The report continues: “Last Friday also saw British Gas report a 50 per cent profit rise despite the economic downturn, while it emerged that another British soldier had been killed fighting the Taliban. But rather than leading with these stories, the golfer's public apology for a string of extra-marital affairs, was chosen as the headline story on BBC1's main evening bulletin. The corporation received 283 formal complaints, while many more voiced their dissatisfaction on internet messageboards.”

Google is also in the news. Says The Scotsman (page 8 of its business supplement): “Web search giants Google has been ordered to address allegations from rivals that it actively demotes their websites in its search rankings. The European Commission revealed yesterday it had asked the internet heavyweight to look into the matter after receiving complaints from three of its rivals.”

But the Scottish Daily Mail (page 35) takes a different tack: “Three Google bosses have been found guilty of violating privacy laws after a video of an autistic boy being punched and kicked was posted on the internet. The case is the first of its kind and has raised concerns over web freedom. The footage, posted on Google Video in September 2006, showed an autistic teenager cowering as he was attacked by four boys at a school in Turin, Italy.”

It continues: “Judge Oscar Magi delivers his verdict today. He sentenced the three executives to a six-month suspended sentence and absolved them of defamation charges. Prosecutors in Milan argued that the video violated the boy's privacy and should have been taken down more quickly, but lawyers for Google said it was impossible to regulate the thousands of hours of footage uploaded every day to sites such as Google Video and YouTube.”

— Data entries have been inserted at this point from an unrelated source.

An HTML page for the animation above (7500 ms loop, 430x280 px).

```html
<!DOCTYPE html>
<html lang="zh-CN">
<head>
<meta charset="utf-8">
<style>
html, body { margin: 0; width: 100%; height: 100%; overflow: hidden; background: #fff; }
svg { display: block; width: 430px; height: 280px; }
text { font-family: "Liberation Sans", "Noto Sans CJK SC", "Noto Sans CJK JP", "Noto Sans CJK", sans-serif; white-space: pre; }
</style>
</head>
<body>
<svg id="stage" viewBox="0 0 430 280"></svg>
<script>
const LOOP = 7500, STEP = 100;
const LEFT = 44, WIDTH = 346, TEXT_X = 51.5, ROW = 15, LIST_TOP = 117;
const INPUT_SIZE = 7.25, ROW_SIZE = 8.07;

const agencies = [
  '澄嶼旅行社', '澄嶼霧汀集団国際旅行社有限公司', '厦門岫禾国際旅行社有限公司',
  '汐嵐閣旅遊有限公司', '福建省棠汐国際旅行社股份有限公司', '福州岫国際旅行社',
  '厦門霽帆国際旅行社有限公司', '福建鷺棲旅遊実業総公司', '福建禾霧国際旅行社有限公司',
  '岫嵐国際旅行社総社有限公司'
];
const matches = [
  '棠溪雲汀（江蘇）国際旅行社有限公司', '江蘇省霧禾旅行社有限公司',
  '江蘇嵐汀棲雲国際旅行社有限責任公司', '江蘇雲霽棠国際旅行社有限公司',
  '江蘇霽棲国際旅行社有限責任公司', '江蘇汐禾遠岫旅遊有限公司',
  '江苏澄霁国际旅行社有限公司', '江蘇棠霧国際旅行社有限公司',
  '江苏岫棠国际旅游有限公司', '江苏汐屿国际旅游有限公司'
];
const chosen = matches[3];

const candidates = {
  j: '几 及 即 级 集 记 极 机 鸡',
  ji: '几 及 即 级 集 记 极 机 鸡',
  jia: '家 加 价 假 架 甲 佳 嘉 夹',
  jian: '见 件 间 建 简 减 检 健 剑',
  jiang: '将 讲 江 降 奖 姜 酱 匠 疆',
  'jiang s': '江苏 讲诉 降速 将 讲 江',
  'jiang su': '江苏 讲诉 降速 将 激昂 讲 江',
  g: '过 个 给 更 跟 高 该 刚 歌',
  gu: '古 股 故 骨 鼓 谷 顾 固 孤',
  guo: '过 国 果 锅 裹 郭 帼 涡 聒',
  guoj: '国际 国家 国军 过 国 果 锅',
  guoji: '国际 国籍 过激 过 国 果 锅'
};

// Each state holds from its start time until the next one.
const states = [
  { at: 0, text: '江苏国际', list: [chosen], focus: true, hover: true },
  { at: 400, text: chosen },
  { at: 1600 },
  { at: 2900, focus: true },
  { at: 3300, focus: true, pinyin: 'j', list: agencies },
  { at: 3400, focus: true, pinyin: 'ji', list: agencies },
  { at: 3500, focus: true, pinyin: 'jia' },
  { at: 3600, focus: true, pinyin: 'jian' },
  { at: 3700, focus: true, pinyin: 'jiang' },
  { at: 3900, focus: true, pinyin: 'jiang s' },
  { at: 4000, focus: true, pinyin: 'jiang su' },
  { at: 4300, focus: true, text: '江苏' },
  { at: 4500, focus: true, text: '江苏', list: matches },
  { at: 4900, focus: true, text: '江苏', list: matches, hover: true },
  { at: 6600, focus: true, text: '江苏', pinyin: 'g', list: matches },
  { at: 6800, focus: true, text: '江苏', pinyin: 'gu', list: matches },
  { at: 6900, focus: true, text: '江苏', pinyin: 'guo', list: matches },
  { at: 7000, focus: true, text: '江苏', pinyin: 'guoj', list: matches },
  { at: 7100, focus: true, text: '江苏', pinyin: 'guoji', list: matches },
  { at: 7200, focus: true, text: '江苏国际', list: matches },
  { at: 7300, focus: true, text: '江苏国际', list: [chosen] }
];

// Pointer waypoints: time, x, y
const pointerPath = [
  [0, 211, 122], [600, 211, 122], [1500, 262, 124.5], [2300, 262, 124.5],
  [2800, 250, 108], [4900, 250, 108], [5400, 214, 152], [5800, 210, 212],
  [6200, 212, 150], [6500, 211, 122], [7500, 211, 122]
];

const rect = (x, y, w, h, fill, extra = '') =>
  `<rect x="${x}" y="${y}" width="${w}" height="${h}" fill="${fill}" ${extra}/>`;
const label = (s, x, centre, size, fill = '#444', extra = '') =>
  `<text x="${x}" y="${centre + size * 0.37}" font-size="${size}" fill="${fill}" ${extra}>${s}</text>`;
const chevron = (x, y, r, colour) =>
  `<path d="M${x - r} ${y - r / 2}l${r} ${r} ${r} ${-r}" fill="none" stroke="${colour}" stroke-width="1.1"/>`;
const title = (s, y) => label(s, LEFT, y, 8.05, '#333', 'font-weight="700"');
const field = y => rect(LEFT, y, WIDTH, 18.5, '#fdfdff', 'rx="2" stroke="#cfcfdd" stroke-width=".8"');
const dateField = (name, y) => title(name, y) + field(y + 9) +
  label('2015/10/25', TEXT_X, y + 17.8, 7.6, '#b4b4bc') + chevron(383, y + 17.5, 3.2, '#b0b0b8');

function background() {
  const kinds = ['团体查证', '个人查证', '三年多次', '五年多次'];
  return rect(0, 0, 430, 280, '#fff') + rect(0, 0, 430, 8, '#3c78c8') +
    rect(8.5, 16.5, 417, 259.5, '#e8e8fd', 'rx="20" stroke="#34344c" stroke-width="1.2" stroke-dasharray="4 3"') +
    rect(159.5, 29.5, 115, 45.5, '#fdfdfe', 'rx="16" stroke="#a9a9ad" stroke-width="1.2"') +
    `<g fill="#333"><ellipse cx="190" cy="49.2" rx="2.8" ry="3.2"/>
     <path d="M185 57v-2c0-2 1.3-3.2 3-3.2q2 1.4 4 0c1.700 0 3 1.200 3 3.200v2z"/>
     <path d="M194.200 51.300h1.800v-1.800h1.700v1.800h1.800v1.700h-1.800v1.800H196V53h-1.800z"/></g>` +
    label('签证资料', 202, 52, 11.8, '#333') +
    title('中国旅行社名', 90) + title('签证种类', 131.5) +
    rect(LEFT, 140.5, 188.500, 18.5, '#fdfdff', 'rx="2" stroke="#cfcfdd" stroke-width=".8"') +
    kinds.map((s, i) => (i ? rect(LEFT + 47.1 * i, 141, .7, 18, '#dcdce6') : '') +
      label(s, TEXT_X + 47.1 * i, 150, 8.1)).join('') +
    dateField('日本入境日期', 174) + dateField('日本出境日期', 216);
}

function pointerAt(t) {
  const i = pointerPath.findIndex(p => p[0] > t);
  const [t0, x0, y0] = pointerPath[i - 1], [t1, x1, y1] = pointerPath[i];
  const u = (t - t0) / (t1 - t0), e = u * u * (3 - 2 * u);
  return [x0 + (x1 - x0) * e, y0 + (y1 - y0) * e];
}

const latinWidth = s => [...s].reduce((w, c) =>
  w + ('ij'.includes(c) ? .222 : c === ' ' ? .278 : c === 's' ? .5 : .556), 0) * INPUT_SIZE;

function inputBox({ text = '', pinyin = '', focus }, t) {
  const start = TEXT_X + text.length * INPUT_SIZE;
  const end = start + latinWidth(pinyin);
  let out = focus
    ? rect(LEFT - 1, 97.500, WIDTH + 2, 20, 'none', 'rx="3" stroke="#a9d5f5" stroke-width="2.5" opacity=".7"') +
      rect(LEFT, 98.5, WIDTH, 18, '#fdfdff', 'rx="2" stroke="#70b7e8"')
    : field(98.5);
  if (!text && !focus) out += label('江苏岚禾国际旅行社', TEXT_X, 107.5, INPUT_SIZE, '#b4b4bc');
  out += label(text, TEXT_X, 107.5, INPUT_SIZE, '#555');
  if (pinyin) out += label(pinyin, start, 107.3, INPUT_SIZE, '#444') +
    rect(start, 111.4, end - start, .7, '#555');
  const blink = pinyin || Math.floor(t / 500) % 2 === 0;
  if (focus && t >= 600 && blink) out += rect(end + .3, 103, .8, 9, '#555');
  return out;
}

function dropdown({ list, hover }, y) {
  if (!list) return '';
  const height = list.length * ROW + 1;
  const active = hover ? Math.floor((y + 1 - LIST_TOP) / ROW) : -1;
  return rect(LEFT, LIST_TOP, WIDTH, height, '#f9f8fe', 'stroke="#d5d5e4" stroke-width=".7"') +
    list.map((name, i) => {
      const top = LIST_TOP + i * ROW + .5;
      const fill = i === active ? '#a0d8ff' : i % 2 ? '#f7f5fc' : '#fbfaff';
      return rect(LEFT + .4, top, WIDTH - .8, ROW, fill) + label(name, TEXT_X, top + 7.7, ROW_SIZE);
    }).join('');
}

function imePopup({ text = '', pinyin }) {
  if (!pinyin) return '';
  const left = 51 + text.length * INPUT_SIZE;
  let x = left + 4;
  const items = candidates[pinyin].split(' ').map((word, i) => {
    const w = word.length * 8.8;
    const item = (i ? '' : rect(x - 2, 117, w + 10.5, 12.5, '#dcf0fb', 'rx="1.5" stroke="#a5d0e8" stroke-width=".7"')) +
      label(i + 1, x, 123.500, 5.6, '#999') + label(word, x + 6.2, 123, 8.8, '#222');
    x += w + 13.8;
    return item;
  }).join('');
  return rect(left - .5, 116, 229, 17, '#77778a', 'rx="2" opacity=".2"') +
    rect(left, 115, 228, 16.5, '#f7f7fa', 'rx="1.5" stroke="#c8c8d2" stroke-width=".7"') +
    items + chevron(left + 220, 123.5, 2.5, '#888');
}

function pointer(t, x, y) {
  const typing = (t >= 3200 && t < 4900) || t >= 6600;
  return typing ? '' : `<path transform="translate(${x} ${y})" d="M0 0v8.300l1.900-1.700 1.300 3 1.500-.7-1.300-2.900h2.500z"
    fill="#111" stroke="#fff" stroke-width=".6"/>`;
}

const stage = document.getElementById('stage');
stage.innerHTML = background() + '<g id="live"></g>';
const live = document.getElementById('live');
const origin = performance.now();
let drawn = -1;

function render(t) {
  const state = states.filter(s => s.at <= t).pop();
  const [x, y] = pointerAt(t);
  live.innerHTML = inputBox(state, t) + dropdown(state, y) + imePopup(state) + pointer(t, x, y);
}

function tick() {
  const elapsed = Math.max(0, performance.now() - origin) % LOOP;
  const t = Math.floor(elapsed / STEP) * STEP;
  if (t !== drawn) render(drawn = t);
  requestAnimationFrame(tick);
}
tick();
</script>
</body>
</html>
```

The Guardian has the same, conviction angle on its front page, suggesting the conviction then “escalated into a diplomatic incident when the US ambassador took the unusual step of deploring the verdict”. But it's a side tale to its Coulson story.

Moving on, and page 3 of The Herald says that ITV presenter, Lisa Aziz, is “leaving for personal reasons”. It follows her withdrawing, and apologising, for a series of race, sex and age discrimination allegations she made against colleagues.

And finally, the Guardian, on page 6, reports an anticipated Home Office recommendation that 'lads mags', Nuts and Zoo, should be made 'top shelf titles' with age restrictions on their sale.